Myth in American Film - Home

Myth in Non-Fiction Films


At first glance, Gladiator might appear as simply a bloody, action-packed, revenge story... which in many ways it is, however the movie takes on deeper meaning for the fictional characters at hand. From the onset of the film, Maximus, our main character, is already a heroic figure, revered amongst his soldiers as an honorable, worthy leader, delivering powerful messages like this one...

Gladiator Speeches

The current emperor chooses Maximus over his own son to take his seat, picking Maximus for his honorable ways both on and off the battlefield. Maximus would like to please the emperor, and knows he is capable of the task at hand (unifying the Roman Empire), as he is respected by politicians and common citizens alike. However his true desire is to return to his family. The emperor's son kills the emperor when he hears of his father's plans, orders the execution of Maximus, and kills Maximus' wife and child, thus setting in motion the basic good vs. evil dynamic between himself and Maximus.

Maximus experiences a figurative cycle of death and rebirth, transforming from a general, to a slave, to a gladiator, and finally to a hero of the community, who defies the evil emperor, bringing power to the people of Rome.

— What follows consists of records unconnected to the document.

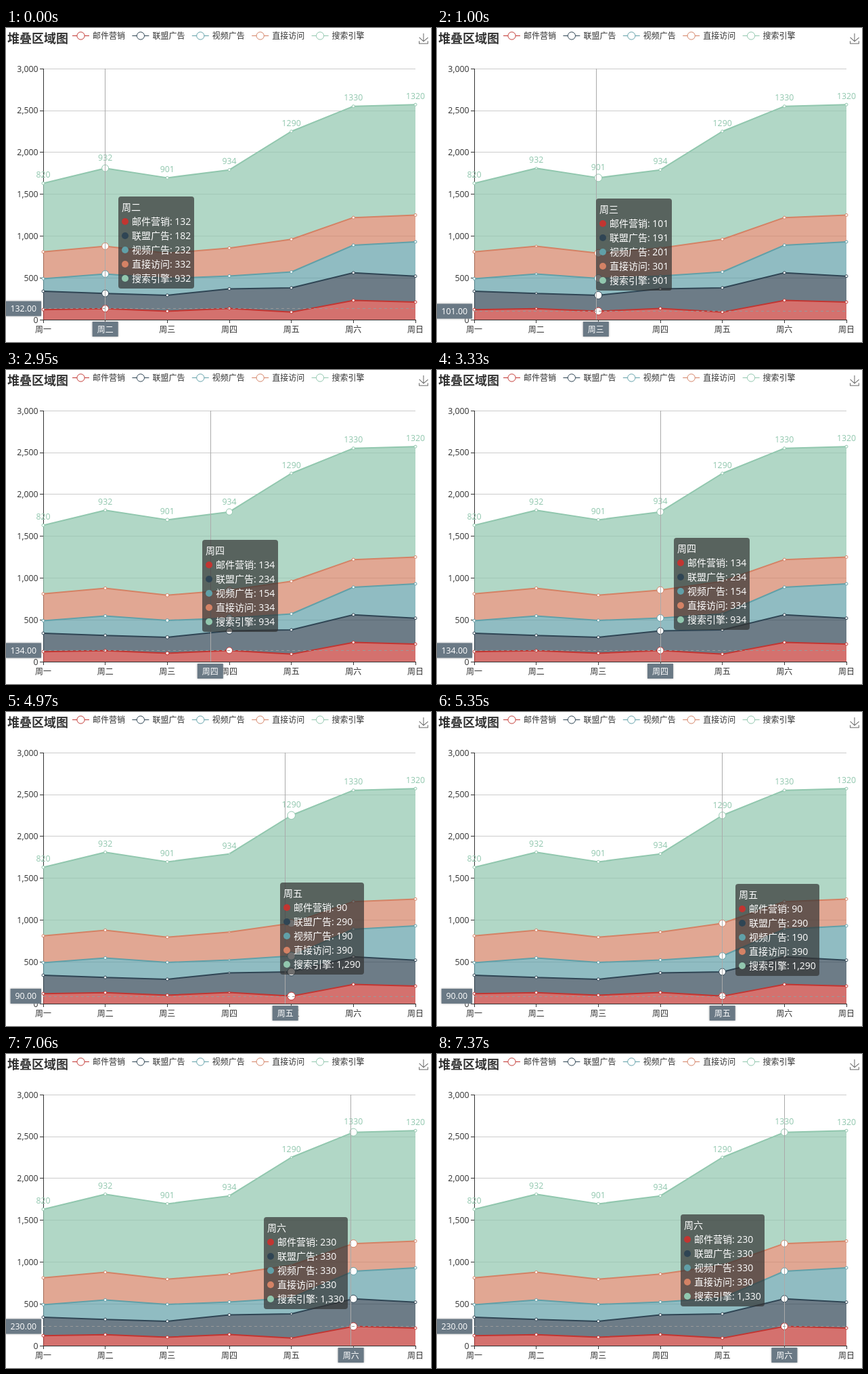
An HTML page that plays this animation: 628x464 px, repeating every 8000 ms.

```html
<!DOCTYPE html>
<html lang="zh-CN">
<head>
<meta charset="utf-8">
<title>堆叠区域图</title>
<style>
  html, body { margin: 0; width: 100%; height: 100%; overflow: hidden; background: #fff; }
  svg { display: block; width: 628px; height: 464px; }
  text { font: 12.3px 'Open Sans', 'Noto Sans CJK SC', 'Noto Sans CJK', sans-serif; fill: #333; white-space: pre; }
  .cjk { font-size: 12px; }
  .title { font-size: 18px; font-weight: bold; }
  .tip text { font-size: 14px; fill: #fff; }
  .tag text { fill: #fff; }
  .tag rect { fill: #6a7985; filter: drop-shadow(0 0 1.5px #aaa); }
</style>
</head>
<body>
<svg id="stage" viewBox="0 0 628 464"></svg>
<script>
const LOOP = 8000;
const LEFT = 55, RIGHT = 605, TOP = 60, BASE = 431;
const days = [...'一二三四五六日'].map(d => '周' + d);
const series = [
  ['邮件营销', '#c23531', [120, 132, 101, 134, 90, 230, 210]],
  ['联盟广告', '#2f4554', [220, 182, 191, 234, 290, 330, 310]],
  ['视频广告', '#61a0a8', [150, 232, 201, 154, 190, 330, 410]],
  ['直接访问', '#d48265', [320, 332, 301, 334, 390, 330, 320]],
  ['搜索引擎', '#91c7ae', [820, 932, 901, 934, 1290, 1330, 1320]]
].map(([name, color, data]) => ({ name, color, data }));

// Hovered day, tooltip corner, first and last redraw, redraw count, time already run
const stops = [
  { day: 1, x: 166, y: 249, from: -500, to: -30, steps: 7, lead: 16 },
  { day: 2, x: 258, y: 253, from: 920, to: 1390, steps: 7, lead: 16 },
  { day: 3, x: 350, y: 248, from: 2950, to: 3330, steps: 6, lead: 34 },
  { day: 4, x: 441, y: 254, from: 4970, to: 5350, steps: 6, lead: 67 },
  { day: 5, x: 360, y: 237, from: 6910, to: 7370, steps: 7, lead: 16 }
];

const stage = document.getElementById('stage');
const px = i => LEFT + (RIGHT - LEFT) * i / 6;
const py = v => BASE - (BASE - TOP) * v / 3000;
const snap = v => (Math.round(v * 2) | 1) / 2;
const mix = (a, b, t) => a + (b - a) * t;
const comma = n => n.toLocaleString('en-US');

function set(el, attrs) {
  for (const k in attrs) el.setAttribute(k, attrs[k]);
  return el;
}
function add(tag, attrs, parent = stage) {
  return parent.appendChild(set(document.createElementNS('http://www.w3.org/2000/svg', tag), attrs));
}
function line(x1, y1, x2, y2, stroke, more) {
  return add('line', { x1, y1, x2, y2, stroke, ...more });
}
function text(str, x, y, more, parent) {
  const el = add('text', { x, y, ...more }, parent);
  el.textContent = str;
  return el;
}

// Header
text('堆叠区域图', 2, 21.5, { class: 'title' });
series.forEach(({ name, color }, i) => {
  const x = 98 + 88.4 * i;
  line(x, 11.5, x + 25, 11.5, color);
  add('circle', { cx: x + 12.5, cy: 11.5, r: 5.6, fill: '#fff', stroke: color });
  text(name, x + 30, 16.3, { class: 'cjk' });
});
add('path', {
  d: 'M4.7 22.9 29.3 45.5 54.7 23.4M4.6 43.6V58H53.8V43.6M29.2 45.1V0',
  transform: 'translate(609.4 8) scale(.2586)', fill: 'none', stroke: '#666', 'stroke-width': 3.87
});

// Axes
for (let v = 0; v <= 3000; v += 500) {
  const y = snap(py(v));
  line(LEFT, y, RIGHT, y, '#ccc');
  line(LEFT - 5, y, LEFT, y, '#333');
  text(comma(v), 47.5, py(v) + 4.6, { 'text-anchor': 'end' });
}
line(LEFT + .5, TOP, LEFT + .5, BASE + 1, '#333');
line(LEFT, BASE + .5, RIGHT + 1, BASE + .5, '#333');
days.forEach((d, i) => {
  const x = snap(px(i));
  line(x, BASE, x, BASE + 5, '#333');
  text(d, px(i), 449.7, { 'text-anchor': 'middle', class: 'cjk' });
});

// Stacked series
let floor = days.map(() => 0);
for (const s of series) {
  s.low = floor;
  s.sum = floor = s.data.map((v, i) => v + s.low[i]);
}
const points = row => row.map((v, i) => [px(i), py(v)]);
for (const s of series)
  add('polygon', { points: [...points(s.sum), ...points(s.low).reverse()].join(' '), fill: s.color, 'fill-opacity': .7 });
for (const s of series)
  add('polyline', { points: points(s.sum).join(' '), fill: 'none', stroke: s.color, 'stroke-width': 2, 'stroke-linejoin': 'bevel' });
for (const s of series)
  s.dots = points(s.sum).map(([cx, cy]) => add('circle', { cx, cy, r: 2, fill: '#fff', stroke: s.color }));
const top5 = series[4];
const values = top5.data.map((v, i) =>
  text(v, px(i), 0, { 'text-anchor': 'middle', style: 'fill:' + top5.color }));

// Pointer
const cross = line(LEFT, 0, RIGHT, 0, '#999', { 'stroke-dasharray': '4 4' });
const rule = line(0, TOP, 0, BASE, '#aaa');
const xTag = add('g', { class: 'tag' });
add('rect', { x: -19, y: 434, width: 38, height: 22 }, xTag);
const xText = text('', 0, 449.7, { 'text-anchor': 'middle', class: 'cjk' }, xTag);
const yTag = add('g', { class: 'tag' });
const yBox = add('rect', { y: -11, height: 22 }, yTag);
const yText = text('', 45, 4.5, { 'text-anchor': 'end' }, yTag);

// Tooltip
const tip = add('g', { class: 'tip' });
const tipBox = add('rect', { height: 136, rx: 4, fill: '#323232', 'fill-opacity': .7 }, tip);
const tipHead = text('', 5, 20.7, {}, tip);
const tipRows = series.map((s, i) => {
  add('circle', { cx: 10, cy: 37 + 21 * i, r: 5, fill: s.color }, tip);
  return text('', 20, 41.7 + 21 * i, {}, tip);
});

const clamp = t => Math.min(1, Math.max(0, t));
const expoOut = t => t >= 1 ? 1 : 1 - 2 ** (-10 * t);
const elasticOut = t => t <= 0 ? 0 : t >= 1 ? 1 : 1 + 2 ** (-10 * t) * Math.sin((t - .1) * Math.PI * 5);
// cubic-bezier(.23, 1, .32, 1)
function quintOut(t) {
  if (t >= 1) return 1;
  let lo = 0, hi = 1;
  for (let i = 0; i < 24; i++) {
    const s = (lo + hi) / 2, r = 1 - s;
    if (.69 * s * r * r + .96 * s * s * r + s ** 3 < t) lo = s; else hi = s;
  }
  return 3 * lo * (1 - lo) + lo ** 3;
}

function draw(time) {
  let n = stops.length - 1;
  while (n && time < stops[n].from) n--;
  const now = stops[n], old = stops[Math.max(0, n - 1)];
  const gap = (now.to - now.from) / (now.steps - 1);
  const step = Math.min(now.steps - 1, Math.floor((time - now.from) / gap + .001));
  const ms = now.lead + step * gap;

  const x = mix(px(old.day), px(now.day), expoOut(clamp(ms / 200)));
  const grow = elasticOut(clamp(ms / 400));
  const move = quintOut(clamp(ms / 400));

  days.forEach((_, i) => {
    const r = 2 + 3 * (i === now.day ? grow : i === old.day ? 1 - grow : 0);
    for (const s of series) s.dots[i].setAttribute('r', r);
    values[i].setAttribute('y', py(top5.sum[i]) - r - 6.2);
  });

  const first = series[0].data[now.day], y = py(first);
  set(cross, { y1: snap(y), y2: snap(y) });
  set(rule, { x1: snap(x), x2: snap(x) });
  xTag.setAttribute('transform', `translate(${x} 0)`);
  xText.textContent = days[now.day];
  yTag.setAttribute('transform', `translate(0 ${y})`);
  yText.textContent = first.toFixed(2);
  const w = yText.getComputedTextLength() + 14;
  set(yBox, { x: 52 - w, width: w });

  tipHead.textContent = days[now.day];
  series.forEach((s, i) => { tipRows[i].textContent = `${s.name}: ${comma(s.data[now.day])}`; });
  tipBox.setAttribute('width', Math.round(25 + Math.max(...tipRows.map(r => r.getComputedTextLength()))));
  tip.setAttribute('transform',
    `translate(${Math.round(mix(old.x, now.x, move))} ${Math.round(mix(old.y, now.y, move))})`);
}

const start = performance.now();
function tick() {
  draw((performance.now() - start) % LOOP);
  requestAnimationFrame(tick);
}
tick();
</script>
</body>
</html>
```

Although it was never Maximus' aim to be a hero, he was the ultimate teacher by example. His cause may have been spurred on by the drive for revenge, but it ultimately took on a duel purpose as both the opportunity to avenge his family and carry out the original wish of the dying emperor. Through his trials and ultimate death, Maximus carried out his heroic cause, and as reward was united with his family in the afterlife.

It could certainly be imagined that such a story as that in Gladiator, if it had actually occurred, would have created the basis for a myth that would have lasted for many generations. Politicians respected him, soldiers revered him, men cheered his every move, children would have emulated him in make believe battles, and to top it off, the ladies loved him. He had a transcendent charisma that is so often seen or historically described in those individuals who are considered great.

From a religious standpoint these are the moral paragons who preach, teach, or demonstrate some better way of living. Jesus did it with miracles. Maximus did it with a sword. I'm certainly not drawing a direct comparison between the two, but for the sake of exemplifying myth in Gladiator I would point out the following over-simplified parallels: Both were initially publicly maligned (the crowds at the Coliseum wished death upon Max). Both had a small following who knew and supported them (the fellow gladiators in Max's case). Both gained support of the people and ire of the government. Finally, both died for the people and were united with their "families".

A hero died, a myth was born.